#### Extracted data

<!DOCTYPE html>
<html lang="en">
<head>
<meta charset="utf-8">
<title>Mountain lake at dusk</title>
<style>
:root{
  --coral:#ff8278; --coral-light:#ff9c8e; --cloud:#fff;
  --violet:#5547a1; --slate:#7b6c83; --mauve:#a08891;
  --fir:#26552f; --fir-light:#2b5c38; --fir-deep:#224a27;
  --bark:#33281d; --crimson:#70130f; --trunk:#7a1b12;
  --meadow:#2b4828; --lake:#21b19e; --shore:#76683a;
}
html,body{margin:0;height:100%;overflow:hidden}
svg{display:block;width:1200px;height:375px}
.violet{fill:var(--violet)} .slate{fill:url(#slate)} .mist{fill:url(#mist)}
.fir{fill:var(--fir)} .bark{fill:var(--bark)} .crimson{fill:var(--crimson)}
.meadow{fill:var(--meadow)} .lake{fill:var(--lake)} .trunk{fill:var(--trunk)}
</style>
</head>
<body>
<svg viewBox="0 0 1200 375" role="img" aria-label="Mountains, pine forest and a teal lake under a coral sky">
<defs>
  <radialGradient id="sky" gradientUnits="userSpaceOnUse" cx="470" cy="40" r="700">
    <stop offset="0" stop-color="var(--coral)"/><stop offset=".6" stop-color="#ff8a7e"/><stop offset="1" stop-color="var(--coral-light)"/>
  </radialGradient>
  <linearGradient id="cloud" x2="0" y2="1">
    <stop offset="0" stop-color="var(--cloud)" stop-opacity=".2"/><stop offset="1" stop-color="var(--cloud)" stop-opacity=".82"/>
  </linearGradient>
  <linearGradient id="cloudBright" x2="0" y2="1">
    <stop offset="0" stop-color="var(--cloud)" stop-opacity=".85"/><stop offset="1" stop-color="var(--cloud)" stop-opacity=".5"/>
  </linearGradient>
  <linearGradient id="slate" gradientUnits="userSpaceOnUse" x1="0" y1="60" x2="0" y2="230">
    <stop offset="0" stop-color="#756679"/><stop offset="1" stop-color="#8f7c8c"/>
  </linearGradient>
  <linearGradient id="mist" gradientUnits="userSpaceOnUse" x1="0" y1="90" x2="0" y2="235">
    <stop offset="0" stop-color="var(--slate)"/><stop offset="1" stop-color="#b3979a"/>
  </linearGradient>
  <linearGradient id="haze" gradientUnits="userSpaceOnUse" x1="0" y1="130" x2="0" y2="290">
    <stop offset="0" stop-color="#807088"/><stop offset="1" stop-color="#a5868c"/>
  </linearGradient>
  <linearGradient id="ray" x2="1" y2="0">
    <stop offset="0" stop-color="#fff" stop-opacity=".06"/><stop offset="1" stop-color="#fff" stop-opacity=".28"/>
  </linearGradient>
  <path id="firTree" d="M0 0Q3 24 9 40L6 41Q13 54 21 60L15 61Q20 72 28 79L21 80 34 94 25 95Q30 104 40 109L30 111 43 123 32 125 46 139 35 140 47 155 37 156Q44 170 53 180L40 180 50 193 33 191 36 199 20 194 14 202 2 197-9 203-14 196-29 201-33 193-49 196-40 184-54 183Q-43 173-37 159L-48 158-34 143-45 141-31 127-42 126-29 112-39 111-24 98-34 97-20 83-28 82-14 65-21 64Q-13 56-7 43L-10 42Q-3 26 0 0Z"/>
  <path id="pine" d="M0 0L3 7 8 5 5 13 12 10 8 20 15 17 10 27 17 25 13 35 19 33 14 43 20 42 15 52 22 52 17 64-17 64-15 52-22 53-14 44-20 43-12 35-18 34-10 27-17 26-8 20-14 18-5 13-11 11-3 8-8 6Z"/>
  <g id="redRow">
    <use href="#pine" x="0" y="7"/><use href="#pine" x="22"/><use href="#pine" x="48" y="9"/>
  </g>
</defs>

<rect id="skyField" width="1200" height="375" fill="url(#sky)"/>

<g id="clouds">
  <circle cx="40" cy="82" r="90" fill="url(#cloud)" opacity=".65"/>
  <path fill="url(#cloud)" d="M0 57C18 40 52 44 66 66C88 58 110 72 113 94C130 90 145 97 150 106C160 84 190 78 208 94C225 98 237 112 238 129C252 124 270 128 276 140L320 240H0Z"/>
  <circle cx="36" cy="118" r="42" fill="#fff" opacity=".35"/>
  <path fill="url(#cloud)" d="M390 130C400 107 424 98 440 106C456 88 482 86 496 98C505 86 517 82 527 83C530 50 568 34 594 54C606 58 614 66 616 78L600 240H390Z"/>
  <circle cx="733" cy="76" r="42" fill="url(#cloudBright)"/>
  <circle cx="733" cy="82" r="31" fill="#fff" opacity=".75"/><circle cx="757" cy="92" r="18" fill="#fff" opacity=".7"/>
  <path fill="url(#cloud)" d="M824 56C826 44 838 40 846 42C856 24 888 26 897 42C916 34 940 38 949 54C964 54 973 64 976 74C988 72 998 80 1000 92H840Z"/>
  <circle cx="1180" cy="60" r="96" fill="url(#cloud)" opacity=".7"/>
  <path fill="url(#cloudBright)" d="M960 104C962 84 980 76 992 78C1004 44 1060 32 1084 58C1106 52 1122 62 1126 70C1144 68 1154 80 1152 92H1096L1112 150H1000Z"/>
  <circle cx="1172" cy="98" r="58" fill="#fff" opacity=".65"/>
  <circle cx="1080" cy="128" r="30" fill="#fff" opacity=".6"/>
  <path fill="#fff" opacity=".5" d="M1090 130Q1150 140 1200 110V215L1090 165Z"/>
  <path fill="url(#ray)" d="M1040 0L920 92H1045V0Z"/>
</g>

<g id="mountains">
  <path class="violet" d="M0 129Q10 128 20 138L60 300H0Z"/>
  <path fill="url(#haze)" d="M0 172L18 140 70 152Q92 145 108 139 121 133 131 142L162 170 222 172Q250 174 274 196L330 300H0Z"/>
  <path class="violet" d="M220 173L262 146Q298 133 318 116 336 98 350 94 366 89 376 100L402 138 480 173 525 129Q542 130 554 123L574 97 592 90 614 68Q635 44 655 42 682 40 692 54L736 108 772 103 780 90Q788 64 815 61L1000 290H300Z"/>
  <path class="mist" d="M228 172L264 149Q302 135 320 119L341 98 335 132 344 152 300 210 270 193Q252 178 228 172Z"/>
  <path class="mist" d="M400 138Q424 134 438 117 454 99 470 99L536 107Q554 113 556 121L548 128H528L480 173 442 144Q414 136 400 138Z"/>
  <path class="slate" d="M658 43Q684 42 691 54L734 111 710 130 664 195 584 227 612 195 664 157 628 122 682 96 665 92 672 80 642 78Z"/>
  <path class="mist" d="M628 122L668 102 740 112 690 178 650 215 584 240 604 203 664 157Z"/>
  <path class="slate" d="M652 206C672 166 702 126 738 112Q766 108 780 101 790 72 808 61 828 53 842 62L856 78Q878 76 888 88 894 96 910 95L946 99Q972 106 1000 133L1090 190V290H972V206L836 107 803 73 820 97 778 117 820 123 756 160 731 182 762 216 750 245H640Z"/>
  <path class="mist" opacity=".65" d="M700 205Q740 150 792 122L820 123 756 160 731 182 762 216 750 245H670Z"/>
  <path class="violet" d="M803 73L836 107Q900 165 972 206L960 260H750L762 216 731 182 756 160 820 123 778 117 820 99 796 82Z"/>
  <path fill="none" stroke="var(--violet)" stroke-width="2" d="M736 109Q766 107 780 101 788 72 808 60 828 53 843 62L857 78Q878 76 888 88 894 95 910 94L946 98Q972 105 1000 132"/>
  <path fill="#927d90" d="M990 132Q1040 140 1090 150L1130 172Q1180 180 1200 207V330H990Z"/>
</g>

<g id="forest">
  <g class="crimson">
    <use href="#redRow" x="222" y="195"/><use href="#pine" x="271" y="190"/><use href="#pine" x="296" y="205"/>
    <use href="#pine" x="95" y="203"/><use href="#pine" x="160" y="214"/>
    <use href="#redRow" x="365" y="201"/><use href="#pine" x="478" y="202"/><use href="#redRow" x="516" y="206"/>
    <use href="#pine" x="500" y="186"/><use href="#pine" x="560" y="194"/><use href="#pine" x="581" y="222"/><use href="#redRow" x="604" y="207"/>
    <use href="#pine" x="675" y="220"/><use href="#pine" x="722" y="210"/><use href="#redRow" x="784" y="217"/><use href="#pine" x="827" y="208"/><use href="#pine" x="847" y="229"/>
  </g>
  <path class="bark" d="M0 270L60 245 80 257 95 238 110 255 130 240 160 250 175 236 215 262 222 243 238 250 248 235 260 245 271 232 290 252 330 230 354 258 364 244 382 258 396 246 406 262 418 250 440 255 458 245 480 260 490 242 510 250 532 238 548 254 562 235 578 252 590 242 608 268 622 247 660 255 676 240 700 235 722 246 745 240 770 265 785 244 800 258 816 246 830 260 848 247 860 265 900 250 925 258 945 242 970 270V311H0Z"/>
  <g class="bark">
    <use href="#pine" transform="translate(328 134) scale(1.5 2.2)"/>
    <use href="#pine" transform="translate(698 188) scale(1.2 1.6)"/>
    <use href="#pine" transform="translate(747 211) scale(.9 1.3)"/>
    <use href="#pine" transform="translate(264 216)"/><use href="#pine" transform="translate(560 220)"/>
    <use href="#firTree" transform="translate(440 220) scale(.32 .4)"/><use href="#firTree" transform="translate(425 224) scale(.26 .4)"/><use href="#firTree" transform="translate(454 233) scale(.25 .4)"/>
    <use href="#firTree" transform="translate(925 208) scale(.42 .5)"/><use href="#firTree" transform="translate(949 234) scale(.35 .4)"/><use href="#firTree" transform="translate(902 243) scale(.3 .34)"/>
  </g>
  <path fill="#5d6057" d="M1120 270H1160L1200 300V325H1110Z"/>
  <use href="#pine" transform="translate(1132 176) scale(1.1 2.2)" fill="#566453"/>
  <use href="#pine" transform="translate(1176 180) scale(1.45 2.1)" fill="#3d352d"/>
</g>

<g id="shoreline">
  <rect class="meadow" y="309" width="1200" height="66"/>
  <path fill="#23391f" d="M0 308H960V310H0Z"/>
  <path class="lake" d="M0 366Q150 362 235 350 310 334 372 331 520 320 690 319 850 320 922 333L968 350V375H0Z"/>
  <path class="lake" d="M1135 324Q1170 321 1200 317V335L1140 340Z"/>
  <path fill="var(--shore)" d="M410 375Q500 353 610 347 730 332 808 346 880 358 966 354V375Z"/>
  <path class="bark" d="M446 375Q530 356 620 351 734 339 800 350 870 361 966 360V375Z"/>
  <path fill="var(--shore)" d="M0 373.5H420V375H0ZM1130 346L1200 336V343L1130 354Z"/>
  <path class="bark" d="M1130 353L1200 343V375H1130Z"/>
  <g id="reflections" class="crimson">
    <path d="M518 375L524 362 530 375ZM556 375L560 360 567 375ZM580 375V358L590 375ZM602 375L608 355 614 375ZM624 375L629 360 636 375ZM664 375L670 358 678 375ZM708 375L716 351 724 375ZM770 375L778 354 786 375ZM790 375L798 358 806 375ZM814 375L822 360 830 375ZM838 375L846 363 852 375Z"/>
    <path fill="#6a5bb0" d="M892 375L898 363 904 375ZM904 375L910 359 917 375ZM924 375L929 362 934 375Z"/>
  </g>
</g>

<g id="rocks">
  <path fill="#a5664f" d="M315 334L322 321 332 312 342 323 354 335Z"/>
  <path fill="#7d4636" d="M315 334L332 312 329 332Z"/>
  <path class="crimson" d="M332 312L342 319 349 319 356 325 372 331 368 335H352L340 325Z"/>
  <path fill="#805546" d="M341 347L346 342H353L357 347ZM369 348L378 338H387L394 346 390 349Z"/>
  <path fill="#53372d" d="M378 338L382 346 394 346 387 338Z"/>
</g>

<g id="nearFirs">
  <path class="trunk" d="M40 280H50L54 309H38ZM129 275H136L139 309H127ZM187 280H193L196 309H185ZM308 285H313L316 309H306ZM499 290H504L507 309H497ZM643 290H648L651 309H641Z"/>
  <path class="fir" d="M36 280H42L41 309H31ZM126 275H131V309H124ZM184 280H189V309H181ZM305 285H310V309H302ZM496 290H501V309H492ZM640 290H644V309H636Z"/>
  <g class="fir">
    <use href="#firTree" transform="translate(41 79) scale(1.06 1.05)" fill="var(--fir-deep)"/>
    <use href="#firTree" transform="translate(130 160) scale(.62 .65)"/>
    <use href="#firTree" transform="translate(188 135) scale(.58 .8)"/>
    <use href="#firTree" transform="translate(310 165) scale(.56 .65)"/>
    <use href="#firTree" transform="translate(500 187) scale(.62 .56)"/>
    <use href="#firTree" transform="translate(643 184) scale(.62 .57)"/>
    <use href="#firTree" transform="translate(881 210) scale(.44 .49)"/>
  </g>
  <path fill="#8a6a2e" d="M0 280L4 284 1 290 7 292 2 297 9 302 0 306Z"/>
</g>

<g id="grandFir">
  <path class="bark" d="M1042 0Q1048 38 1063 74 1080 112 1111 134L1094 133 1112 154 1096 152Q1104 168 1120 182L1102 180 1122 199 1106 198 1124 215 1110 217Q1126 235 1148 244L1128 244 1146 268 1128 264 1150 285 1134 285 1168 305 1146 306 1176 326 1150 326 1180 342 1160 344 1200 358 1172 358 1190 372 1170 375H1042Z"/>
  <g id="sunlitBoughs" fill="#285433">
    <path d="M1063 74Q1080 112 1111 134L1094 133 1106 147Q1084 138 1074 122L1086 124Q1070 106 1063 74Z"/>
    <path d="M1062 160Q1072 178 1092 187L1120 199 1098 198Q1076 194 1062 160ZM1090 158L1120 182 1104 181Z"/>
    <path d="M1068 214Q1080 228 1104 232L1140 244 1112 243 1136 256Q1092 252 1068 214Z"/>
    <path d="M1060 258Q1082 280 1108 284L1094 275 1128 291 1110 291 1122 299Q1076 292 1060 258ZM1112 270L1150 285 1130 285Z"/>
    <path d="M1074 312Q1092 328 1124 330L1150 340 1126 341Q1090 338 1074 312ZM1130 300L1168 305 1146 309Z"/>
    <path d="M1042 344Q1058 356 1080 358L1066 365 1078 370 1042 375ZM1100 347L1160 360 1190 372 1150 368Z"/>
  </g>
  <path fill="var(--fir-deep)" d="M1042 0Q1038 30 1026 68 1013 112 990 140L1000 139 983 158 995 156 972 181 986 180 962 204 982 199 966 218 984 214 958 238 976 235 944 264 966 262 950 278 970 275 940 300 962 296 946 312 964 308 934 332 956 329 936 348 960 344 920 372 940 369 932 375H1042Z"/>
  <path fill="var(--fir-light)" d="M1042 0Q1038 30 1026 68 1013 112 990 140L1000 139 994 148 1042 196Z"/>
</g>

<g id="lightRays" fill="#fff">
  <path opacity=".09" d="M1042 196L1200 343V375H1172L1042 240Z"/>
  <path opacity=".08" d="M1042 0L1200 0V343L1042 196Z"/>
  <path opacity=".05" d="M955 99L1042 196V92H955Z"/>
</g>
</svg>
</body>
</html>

########

Exercise aim: Report every line above that has the string "rect" in it.

Solved exercise:
<rect id="skyField" width="1200" height="375" fill="url(#sky)"/>
  <rect class="meadow" y="309" width="1200" height="66"/>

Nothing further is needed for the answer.